M. R. allowed his wife’s affair for several reasons. His not uncommon backstory played an important role.
“A good test of a relationship is during downtime. True test. Being bored yet being able to adjust.” ~ M. R.
I met my future wife when I went to visit a friend in Oregon. I was twenty-one years old, she was a few years younger than me: underage. She made it very obvious that she was interested. I kept saying no, although I was attracted to her. At least I knew better than to start something that could potentially be an unlawful situation. We kept in contact after I headed home to Southern California. She was serious about me and moved to my area when she turned eighteen. I never thought it would actually happen, but because of her determined mindset, it did. We eventually got married. She was twenty-two, I was twenty-seven.
I was raised with a father who never showed affection to my mother or the kids. I vowed that I would not do the same. I wanted to be affectionate and wanted to make someone happy. But during my marriage, I fell into almost the same role; the male provider. I worked long hours at work and as a release, I played in a softball league. My wife was a stay at home mom to three girls, I was the breadwinner. I thought that was adequate. She tried to talk to me about my emotional unavailability. She would say we need to talk. I was too busy and I was also afraid to tell her how I felt – because I didn’t know how I felt. I really didn’t know how to communicate other than on a very basic level: work, love, sex, sports.
Occasionally I’d bring a friend home for a beer, etc. One particular co-worker came to the house fairly regularly. My wife became infatuated with him. Whenever he was around she dressed sexy and flirted. I felt what was going on but didn’t try to stop it. Eventually, they wound up having an affair. My wife wouldn’t be at home at certain times, so I’d drive to his house and there she’d be. I’d ask what she was doing. She’d say she needed to use his washing machine to do laundry. I never questioned him. We were co-workers and I didn’t want to bring my issues to work, plus, he still acted like a friend. The frequency of these incidents increased. There was no doubt about what was going on. We had horrible, ugly arguments that weren’t a part of our usual life together. Not our normal behavior. Ultimately I allowed the affair because I didn’t want to rock the boat, walk away or fail. That was big in the world I came from. No failing in marriage was allowed. I loved my wife and kids. The girls were so young at the time, I wanted the marriage to work. They were my whole world. I thought because of the job, house, wife, and children that I had accomplished the American Dream.
My wife continued to see this man. The affair lasted seven or eight years. The pattern was, during the week she was gone all night and returned in the morning right when I needed to go to work. She was also gone Friday in the p.m. until Monday a. m. At one point we still slept in the same bed but never had sex. Soon, I was totally out of the picture, but I still continued to work hard, take care of the girls and play softball. I wanted everything to appear normal for my children’s sake. It was extremely hard to keep it together emotionally. I never had an affair during this time. I never wanted to. I was way too busy trying to keep things going to think of anything else. No one knew what was happening for a very long time. I didn’t want it to go public and tried to keep it that way. Besides, if my family found out it would be an admission of failure.

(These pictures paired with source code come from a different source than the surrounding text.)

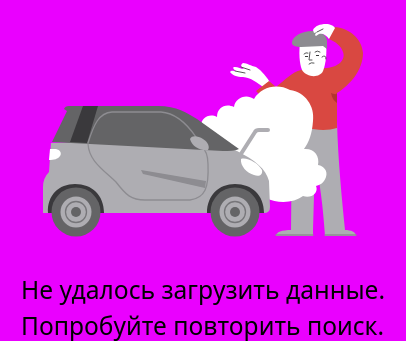
<!DOCTYPE html>
<html lang="ru">
<head>
<meta charset="utf-8">
<title>Не удалось загрузить данные</title>
<style>
:root {
  --backdrop: #ea00ff;
  --ink: #000;
  --body: #aeadb2;
  --glass: #646466;
  --dark: #3a393c;
  --line: #8d8c91;
  --red: #d94841;
  --red-shade: #b23531;
  --white: #fff;
}
* { margin: 0; padding: 0; box-sizing: border-box; }
html, body { width: 406px; height: 341px; overflow: hidden; }
.error-screen { position: relative; width: 406px; height: 341px; overflow: hidden; background: var(--backdrop); }
.illustration { position: absolute; left: 0; top: 0; display: block; }
.message {
  position: absolute; left: 0; top: 272px; width: 406px;
  font: 400 26px/37px "Open Sans", "Noto Sans", sans-serif; color: var(--ink);
}
.message svg { display: block; }
.message text { font: 400 26px "Noto Sans", "Open Sans", sans-serif; fill: var(--ink); }
.body { fill: var(--body); }
.glass { fill: var(--glass); }
.dark { fill: var(--dark); }
.white { fill: var(--white); }
.red { fill: var(--red); }
.red-shade { fill: var(--red-shade); }
.seam { fill: none; stroke: var(--line); stroke-width: 1.3; stroke-linecap: round; stroke-linejoin: round; }
.feature { fill: none; stroke: #555; stroke-width: 1; stroke-linecap: round; stroke-linejoin: round; }
</style>
</head>
<body>
<main class="error-screen">
  <svg class="illustration" width="406" height="270" viewBox="0 0 406 270" role="img" aria-label="Растерянный водитель стоит у дымящейся машины">
    <defs>
      <g id="wheel">
        <circle class="glass" r="24.5"/>
        <circle class="body" r="15.5"/>
        <circle r="10.5" fill="none" stroke="#77767a" stroke-width="1.3"/>
        <circle class="glass" r="5"/>
      </g>
    </defs>

    <g id="driver">
      <path class="body" d="M292 126L337 122C338 160 342 200 345 230C351 230 356 232 356 236H325C323 206 320 183 315 160L313 230V236H276C276 232 282 230 291 230Z"/>
      <path class="seam" d="M276 235H313M325 235H356"/>
      <path class="white" d="M264 88C257 82 251 78 243 77C237 77 232 75 230 72C231 70 234 71 236 71C233 69 232 67 235 67C238 67 241 69 244 69C241 67 240 65 243 63C247 63 251 66 256 67C262 71 267 77 271 84Z"/>
      <path class="feature" d="M235 71L245 73M241 67L250 70"/>
      <path class="red" d="M256 91L269 81L276 87C285 80 292 72 301 70L327 68C338 67 346 60 343 52C341 46 336 42 329 39L334 27C350 28 362 39 363 53C363 70 350 85 337 93L337 128C328 131 315 130 307 128L280 100C271 102 262 98 256 91Z"/>
      <path class="red-shade" d="M331 93C334 94 336 95 337 93V103C334 101 332 98 331 93Z"/>
      <path class="white" d="M300 43L326 41C327 53 326 63 323 71C320 78 307 78 302 70C299 62 299 52 300 43Z"/>
      <path class="feature" d="M304 54Q306 52 308 53M315 52Q317 50 320 52M310 52L309 60L312 60M309 64Q311 62 314 63M322 57Q326 54 326 59"/>
      <path class="dark" d="M305 56H308V57H305ZM316 55H319V56H316Z"/>
      <path fill="#8d8c91" d="M292 42C293 36 302 31 312 31C322 31 328 36 327 43L327 49L323 46L301 47C297 47 291 46 292 42Z"/>
      <path class="white" d="M313 30C315 26 320 24 326 24C330 24 334 26 335 28L329 39C326 35 323 33 319 34L316 36C314 35 316 33 317 32L314 33Z"/>
      <path class="feature" d="M317 32L323 29"/>
    </g>

    <path id="smoke" class="white" d="M201 126C201 118 209 113 217 117C217 107 226 103 234 107C235 98 246 93 254 99C261 87 277 83 290 90C305 92 315 106 313 121C312 134 309 142 304 149C314 148 320 156 318 165C324 166 328 171 326 177C324 183 320 185 316 186C319 193 311 199 303 196C294 203 278 204 266 198L220 155Z"/>

    <g id="car">
      <path class="seam" style="stroke:var(--body);stroke-width:4" d="M239 157L255 132Q256 130 259 130H268"/>
      <path class="body" d="M51 143L195 137L237 151C255 160 266 169 269 181L270 207Q270 213 264 213H43V187Q43 178 49 172Z"/>
      <path class="glass" d="M64 109Q65 106 69 106H158C177 106 187 113 197 119L239 149C235 151 229 151 223 151L52 142L67 111Z"/>
      <path class="dark" d="M83 106H98L87 143L70 142Z"/>
      <path class="seam" d="M88 143C94 124 99 113 112 112H161C176 113 187 124 196 137M88 144C89 160 101 168 116 182C126 195 131 200 145 200H190C205 198 209 188 208 164C208 155 206 150 201 145"/>
      <path d="M141 170L206 181L205 188L143 174Z" fill="#8d8c91"/>
      <path class="body" d="M190 139C192 135 198 136 203 139C208 142 210 147 208 150C201 151 192 147 190 139Z"/>
      <path class="white" d="M50 149H56C60 150 62 153 60 156C58 159 54 160 49 160Z"/>
      <path class="white" d="M241 159C247 157 258 163 262 170C263 175 259 177 254 175C247 173 240 166 241 159Z"/>
      <path class="dark" d="M48 213C47 195 59 184 75 184C92 184 104 195 104 213ZM207 213C207 195 219 184 235 184C252 184 264 195 264 213Z"/>
      <use href="#wheel" x="76" y="212"/>
      <use href="#wheel" x="235" y="212"/>
    </g>
  </svg>
  <p class="message">
    <svg width="406" height="69" viewBox="0 0 406 69">
      <text x="21" y="27" textLength="364" lengthAdjust="spacingAndGlyphs">Не удалось загрузить данные.</text>
      <text x="21" y="63" textLength="363" lengthAdjust="spacingAndGlyphs">Попробуйте повторить поиск.</text>
    </svg>
  </p>
</main>
</body>
</html>
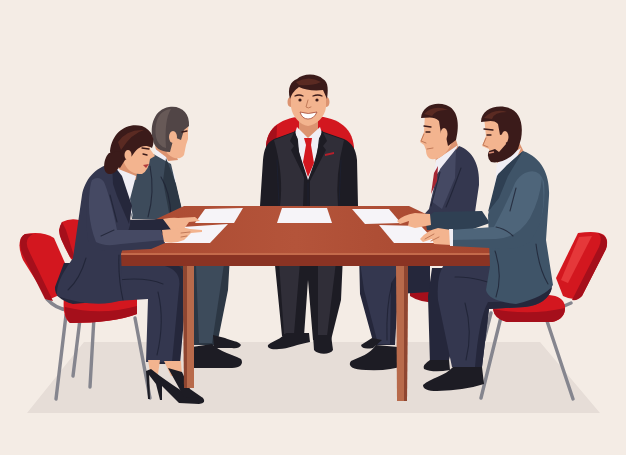
<!DOCTYPE html>
<html lang="en">
<head>
<meta charset="utf-8">
<title>Business meeting</title>
<style>
:root{--wall:#f4ece5;--floor:#e6ddd7;--red:#d3171f;--red-dark:#a50f1b;--red-light:#e5383a;--steel:#85858e;--wood:#a9482f;--wood-light:#b5553a;--wood-edge:#8a3323;--leg:#b86a4b;--leg-dark:#8f4631;--skin:#f3b48f;--skin-shade:#dc9370;--navy:#34374f;--navy-dark:#25273b;--navy-light:#454963;--slate:#3d4b5b;--slate-dark:#2c3744;--blue:#3f5468;--blue-dark:#2f4053;--blue-light:#4e657a;--black:#1d1c24;--black-light:#302e38;--hair:#3b1b1a;--hair-light:#5a2a22;--paper:#f6f4f8;--shirt:#f0eef4}
html,body{margin:0;overflow:hidden;background:var(--wall)}
svg{display:block;width:626px;height:455px}
.red{fill:var(--red)}.red-dark{fill:var(--red-dark)}.red-light{fill:var(--red-light)}
.steel{fill:none;stroke:var(--steel);stroke-width:3.4;stroke-linecap:round;stroke-linejoin:round}
.skin{fill:var(--skin)}.skin-shade{fill:var(--skin-shade)}
.navy{fill:var(--navy)}.navy-dark{fill:var(--navy-dark)}.navy-light{fill:var(--navy-light)}
.slate{fill:var(--slate)}.slate-dark{fill:var(--slate-dark)}
.blue{fill:var(--blue)}.blue-dark{fill:var(--blue-dark)}.blue-light{fill:var(--blue-light)}
.black{fill:var(--black)}.black-light{fill:var(--black-light)}
.hair{fill:var(--hair)}.hair-light{fill:var(--hair-light)}
.paper{fill:var(--paper)}.shirt{fill:var(--shirt)}
.fold{fill:none;stroke:#1d2032;stroke-width:1.1;stroke-linecap:round;opacity:.75}
.feature{fill:none;stroke:var(--hair);stroke-width:1.3;stroke-linecap:round}
.crease{fill:none;stroke:#c27a59;stroke-width:1;stroke-linecap:round}
</style>
</head>
<body>
<svg viewBox="0 0 626 455" role="img" aria-label="Five business people meeting around a table">
<defs>
<linearGradient id="tabletop" x1="0" y1="0" x2="1" y2="0"><stop offset="0" stop-color="#a8472f"/><stop offset=".5" stop-color="#b4543a"/><stop offset="1" stop-color="#a4442d"/></linearGradient>
</defs>
<rect width="626" height="455" fill="var(--wall)"/>
<polygon id="floor-shadow" points="84,342 540,342 600,413 27,413" fill="var(--floor)"/>

<g id="chairman">
<path class="red" d="M266 206V145C268 124 286 116 310 116C336 116 352 126 354 147V206Z"/>
<path class="red-dark" d="M266 206V145C267 136 271 129 277 125L274 206Z"/>
<path class="black" d="M274 255H343L341 300L331 340H313L308 280L304 336H282Z"/>
<path class="black-light" d="M279 262H300L294 334H284Z"/>
<path class="black-light" d="M318 262H336L327 336H318Z"/>
<path class="black" d="M286 333H309L310 342C298 344 288 349 279 349C271 350 267 348 268 345C273 341 281 339 286 333Z"/>
<path class="black" d="M313 335H331L333 350C330 355 318 355 314 350Z"/>
<path class="black" d="M296 131L274 139C266 143 264 150 263 160L260 206H358L357 160C356 149 352 143 344 139L321 131L308 140Z"/>
<path class="black-light" d="M274 140L295 132L304 178L303 206H280Q284 175 274 140Z"/>
<path class="black-light" d="M321 132L344 140Q335 175 338 206H310V180Z"/>
<path class="shirt" d="M297 129L320 129L317 155L308 180L299 152Z"/>
<path class="skin-shade" d="M299 115H318V130L308 140L299 130Z"/>
<path class="shirt" d="M297 127L308 138L302 147L295 133ZM320 127L308 138L314 147L322 133Z"/>
<path class="red" d="M304 138H312L311 145L314 163L308 177L303 162L306 145Z"/>
<path class="black" d="M295 130L290 141L294 146L291 150L307 183L299 152ZM322 130L327 141L323 146L326 150L309 183L317 152Z"/>
<path class="fold" d="M277 160L279 206M341 160L339 206M308 183V206"/>
<path d="M325 154L334 152V154L325 156Z" fill="#b51f2b"/>
<ellipse class="skin-shade" cx="290.500" cy="102" rx="3" ry="5"/>
<ellipse class="skin-shade" cx="326.500" cy="102" rx="3" ry="5"/>
<path class="skin" d="M291 91Q308 80 326 91V107C325 117 316 125 308 126C300 125 292 116 291 107Z"/>
<path class="hair" d="M290 99C287 88 291 81 297 79C303 73 317 73 323 79C329 82 328 92 327 99L323 90C314 91 305 90 299 87C295 90 292 93 290 99Z"/>
<path class="hair-light" d="M296 82Q309 75 321 82Q312 86 299 85Z"/>
<path class="feature" d="M295 96Q299 94 303 96M313 96Q318 94 322 96"/>
<circle class="hair" cx="300" cy="100" r="1.600"/><circle class="hair" cx="317" cy="100" r="1.600"/>
<path class="crease" d="M308 100L306 107Q308 109 311 107"/>
<path d="M300 112Q308 115 317 112Q314 119 308 119Q302 119 300 112Z" fill="#fff" stroke="#a64c3c" stroke-width=".8"/>
</g>

<g id="far-left-man">
<path class="slate-dark" d="M170 255H230L228 290L217 345H194L192 300Z"/>
<path class="slate" d="M196 264H224L212 343H199Z"/>
<path class="black" d="M192 347L212 344C220 352 232 354 241 359C244 364 240 368 232 368H193Z"/>
<path class="black" d="M213 335L225 338C231 341 239 341 241 345Q239 349 232 348H214Z"/>
<path class="skin-shade" d="M154 139L171 143L178 160L158 162Z"/>
<path class="shirt" d="M154 148L166 157L175 175L177 196L160 168Z"/>
<path class="slate" d="M148 151C138 157 129 171 127 190L132 219H184L177 190L171 164Z"/>
<path class="slate-dark" d="M166 158L176 184L183 214L170 218L163 181Z"/>
<path class="fold" d="M150 166Q155 192 148 217M161 177Q170 192 171 216"/>
<path class="skin" d="M173 112C184 113 190 121 188 131L188 139L186 145L184 155C180 161 171 158 167 153L163 142Z"/>
<path d="M153 140C149 125 155 109 169 107C181 105 190 113 189 126L184 130L181 140L174 137L170 152C160 152 154 147 153 140Z" fill="#514546"/>
<path d="M156 137C154 120 160 110 171 109Q164 120 166 148Q158 146 156 137Z" fill="#675957"/>
<ellipse class="skin" cx="173" cy="137" rx="4" ry="6"/>
<path class="feature" d="M182 132L187 131"/>
</g>

<g id="far-right-man">
<path class="red-dark" d="M410 291H440V303Q420 303 410 296Z"/>
<path class="navy-dark" d="M359 252H430V292L398 294L395 345H374L360 294Z"/>
<path class="navy" d="M360 262H405L391 283L390 344H378L364 290Z"/>
<path class="fold" d="M392 284Q386 306 387 340"/>
<path class="black" d="M376 345L398 347L402 366Q391 371 366 370C353 370 347 366 351 361C360 357 370 354 376 345Z"/>
<path class="black" d="M372 338L382 340L373 348Q362 350 361 345Z"/>
<path class="skin-shade" d="M434 144L455 137L460 152L441 166L436 163Z"/>
<path class="shirt" d="M436 160L458 145L440 181L431 201Z"/>
<path class="navy" d="M459 146C473 151 480 165 479 185L474 219H420L429 209L437 174Z"/>
<path class="navy-light" d="M456 149L440 169L431 201L442 209L455 178Z"/>
<path class="fold" d="M461 168Q452 193 446 207M440 172L431 206"/>
<path d="M438 166L434 173L431 194L437 181Z" fill="#a62632"/>
<path class="skin" d="M425 113Q436 105 449 116L453 139C450 151 440 161 431 159C427 158 426 153 426 150L424 145L420 142L424 132Z"/>
<path class="hair" d="M421 118C422 106 435 101 446 105C458 109 460 124 456 140L448 146L445 132L441 134L439 121C434 116 428 118 421 118Z"/>
<path class="hair-light" d="M424 114Q434 104 448 110Q436 109 432 116Z"/>
<ellipse class="skin" cx="444" cy="134" rx="3.500" ry="6"/>
<path class="feature" d="M424 126L431 127M426 132L430 132"/>
<path class="crease" d="M427 149L433 148M424 134L421 141L426 143"/>
</g>

<g id="left-chairs">
<path class="red" d="M62 222Q70 218 79 220L87 269L71 259Q60 240 59 230Z"/>
<path class="red-dark" d="M62 222Q57 229 61 239L70 257L75 259L66 230Z"/>
<path class="steel" d="M66 315L56 399M94 317L90 387M135 318L150 398"/>
<path class="steel" d="M47 299Q56 309 68 310L81 311L73 376"/>
<path class="red" d="M25 234Q43 231 54 238L68 270L57 296L48 300L23 260Q15 241 25 234Z"/>
<path class="red-dark" d="M25 234Q17 238 22 253L45 299L53 301L29 251Q23 239 33 234Z"/>
<path class="red" d="M64 296L137 298V314Q113 323 70 323Q62 318 64 296Z"/>
<path class="red-dark" d="M65 307Q101 316 137 306V314Q113 323 70 323Q64 317 65 307Z"/>
</g>

<g id="right-chair">
<path class="steel" d="M501 317L481 398M546 318L573 399M491 313L484 340M571 303L555 310L520 312"/>
<path class="red" d="M578 233Q597 230 604 235Q609 240 606 249L582 296Q575 302 563 296L556 278Z"/>
<path class="red-dark" d="M598 233Q610 236 606 249L582 296Q578 301 572 300L599 247Q603 237 598 233Z"/>
<path class="red-light" d="M579 237L592 236L568 283L561 280Z"/>
<path class="red" d="M493 307Q525 301 549 295Q563 296 565 306Q566 319 552 322H507Q493 318 493 307Z"/>
<path class="red-dark" d="M493 309Q530 316 565 308Q565 319 552 322H507Q494 319 493 309Z"/>
</g>

<g id="near-left-woman-lower">
<path class="navy-dark" d="M64 263H175Q187 270 187 286L180 364H157L151 297L73 304Q54 299 55 287Z"/>
<path class="navy" d="M70 266H165Q182 271 179 288L172 362H146L148 299L85 303Q70 293 70 266Z"/>
<path class="fold" d="M104 282Q142 275 163 284M158 292Q165 321 157 355"/>
<path class="skin" d="M148 360H160L158 374L150 372ZM164 361H181L182 376L171 376Z"/>
<path class="black" d="M146 371L151 369L160 376Q174 386 182 391L203 398Q207 403 199 404L179 403L162 386L162 400H160L156 384Z"/>
<path class="black" d="M146 371L149 371L150 399H148ZM168 368L182 372L190 389L203 398L184 397Z"/>
</g>

<g id="near-right-man-lower">
<path class="navy-dark" d="M432 268H480L464 300L448 364H430L428 296Z"/>
<path class="navy" d="M446 262H545L552 287Q547 305 525 307L489 309L482 367H452L438 300Q436 273 446 262Z"/>
<path class="navy-dark" d="M488 302Q479 318 475 367H482L489 309L525 307Q548 304 552 288Q520 303 488 302Z"/>
<path class="fold" d="M455 277Q476 276 507 289M465 303Q473 332 466 360"/>
<path class="black" d="M430 360L449 360L450 370Q433 373 424 369Q422 365 430 360Z"/>
<path class="black" d="M453 367L482 367L484 384Q466 390 437 391Q423 391 423 385C431 378 445 376 453 367Z"/>
</g>

<g id="table">
<polygon points="183,265 194,265 194,388 184,388" fill="var(--leg)"/>
<polygon points="183,265 187,265 187,388 184,388" fill="var(--leg-dark)"/>
<polygon points="396,265 408,265 407,401 397,401" fill="var(--leg)"/>
<polygon points="404,265 408,265 407,401 404,401" fill="var(--leg-dark)"/>
<polygon points="184,206 409,206 510,254 82,254" fill="url(#tabletop)"/>
<rect x="82" y="254" width="428" height="12" fill="var(--wood-edge)"/>
<rect x="82" y="253" width="428" height="2" fill="#c46a4b"/>
<g class="paper">
<polygon points="205,209 243,208 234,223 195,223"/>
<polygon points="282,208 327,208 332,223 277,223"/>
<polygon points="352,209 389,209 401,223 365,224"/>
<polygon points="182,227 228,224 210,243 163,243"/>
<polygon points="379,225 421,226 437,243 394,243"/>
</g>
</g>

<g id="near-left-woman">
<path class="navy-dark" d="M122 220L164 219L178 223L173 233L130 235Z"/>
<path class="skin" d="M163 219Q173 217 178 218L195 217L200 221L189 222L184 229L172 231Z"/>
<path class="skin-shade" d="M116 151L139 157L136 180L119 172Z"/>
<path class="shirt" d="M116 168L136 176L130 199L133 218Z"/>
<path class="navy" d="M112 163C94 168 85 180 82 195L73 258C65 270 56 282 57 296Q95 309 123 300L121 254L130 225L131 205L118 176Z"/>
<path class="navy-dark" d="M112 163L122 176L132 206L129 224L117 196L113 184Z"/>
<path class="navy-light" d="M92 180Q83 202 90 242Q94 252 112 250L151 248L165 242L161 230L117 230Q110 196 104 182Q99 175 92 180Z"/>
<path class="navy" d="M91 182Q85 214 96 242Q105 247 121 244L164 240L165 243L151 249L112 251Q92 252 88 240Q83 201 91 182Z"/>
<path class="fold" d="M114 230L101 236M117 222L110 195M86 258Q80 279 68 290M119 255Q118 278 123 300"/>
<path class="skin" d="M162 230L174 229Q181 226 190 229L202 230L202 232L191 233L184 240Q175 244 164 242Z"/>
<path class="crease" d="M181 233L190 232M181 237L187 236"/>
<path class="skin" d="M125 140Q141 131 151 142L150 149L155 156L150 159Q149 170 142 174C132 175 126 169 123 160Z"/>
<path class="hair" d="M110 151C112 132 127 122 142 126C152 130 156 140 152 148C143 143 137 148 132 156L125 160L120 168C113 164 111 158 110 151Z"/>
<path class="hair" d="M120 151C124 162 117 175 109 174C102 173 103 159 109 153Z"/>
<path class="hair-light" d="M118 142Q127 129 144 130Q132 133 121 150Z"/>
<ellipse class="skin" cx="128" cy="155" rx="3.500" ry="5"/>
<path class="feature" d="M142 148L149 149M143 154L147 155"/>
<path d="M143 165L149 164L146 168Z" fill="#b23c3d"/>
</g>

<g id="near-right-man">
<path class="blue-dark" d="M434 212L482 211L490 223L470 230L427 230L425 219Z"/>
<path class="skin" d="M430 214L415 213Q403 215 397 221L400 224L409 221L408 226L415 228L431 225Z"/>
<path class="skin-shade" d="M497 150L519 142L525 154L505 171L497 165Z"/>
<path class="shirt" d="M497 163L521 148L508 178L493 204Z"/>
<path class="blue" d="M523 151C543 158 550 177 549 196L546 240L553 285Q545 297 516 304Q488 301 486 290L490 266L488 215L498 174Z"/>
<path class="blue-dark" d="M523 151L507 165L497 176L488 212L499 198L508 176Z"/>
<path class="blue-light" d="M525 173Q539 167 544 182Q547 219 529 241Q515 251 490 247L451 245L449 230L494 227Q507 203 515 183Q519 176 525 173Z"/>
<path class="blue" d="M542 178Q548 218 530 242Q516 252 490 248L451 246L450 240L496 239Q518 238 530 218Q540 199 542 178Z"/>
<path class="fold" d="M496 227Q506 229 513 236M510 211L516 188M495 251Q503 275 496 297M536 244Q539 269 548 284"/>
<path class="skin" d="M451 230L438 228Q426 231 420 239L423 242L432 239L434 244L451 245Z"/>
<path class="crease" d="M425 239L434 234M431 241L439 237"/>
<path class="shirt" d="M449 229H453V246H450Z"/>
<path class="skin" d="M484 117Q498 108 513 120L516 143L505 158L490 157L489 149L482 146L486 136Z"/>
<path class="hair" d="M481 122C481 111 493 105 505 107C519 109 524 122 521 139L518 149C512 158 500 164 491 162Q486 157 489 151L495 149L499 152L506 144L504 134L500 135L498 124C493 119 487 122 481 122Z"/>
<path class="hair-light" d="M484 118Q494 108 507 112Q494 112 492 119Z"/>
<ellipse class="skin" cx="505" cy="137" rx="3.500" ry="6"/>
<path class="feature" d="M484 129L493 130M487 135L491 135"/>
<path class="crease" d="M486 138L483 145L488 147"/>
<path d="M489 153L494 152" fill="none" stroke="#d58a73" stroke-width="1.500"/>
</g>
</svg>
</body>
</html>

Eventually, I moved out of the house and the other man moved in. One day I went to the house pretending I needed to give her money, instead, I started taking pictures. He was there and I told him I was going to take the photos to court. We had a confrontation. He said he didn’t want any part of it and that she wasn’t worth it. So, he ended it with her. She was deeply depressed when it was over.
My ex was really smart. Smart enough to do anything she could to get out of the marriage in other ways. She didn’t have money to get a divorce, but she found a way to force the issue. Sometimes she slept at a women’s shelter and would tell her lies in order to incriminate me. She had a restraining order taken out. There was no cause, she and her lawyer just manipulated the situation. She planned all this and it worked to her advantage when we eventually went to court for the divorce. Her father gave her the money to proceed. This made me sad because I had a really good relationship with my in-laws. I loved them but understood their position considering the source of the upset.
We were married for twenty-nine years. We’ve been divorced for twenty-one yrs. She never remarried. We communicate when necessary, cordially by text. I haven’t remarried either, but I’ve been in a healthy relationship for seven years. I knew from the beginning it was healthy. There is mutual respect and a connection where you – just know. Not without ups and downs, but nothing we can’t handle. I definitely see the difference and I’m thankful for it.
1. What would I have done differently? Be present, listen, engage. I would have given her more of me.
2. Advice to other men? Only the obvious. Find someone you like. Someone you really like spending time with, someone with intellect. Looks are just a plus, it doesn’t make anyone a good person. And of course, if the feeling is mutual. Respect and trust. Someone you want to grow old with, that’s the key.
3. Lesson learned? I think I learned a lot. The hard part is I haven’t been able to give that much of my heart away. I’m unable to invest as much as before. A defense mechanism I guess. I’ll definitely never marry that’s for sure.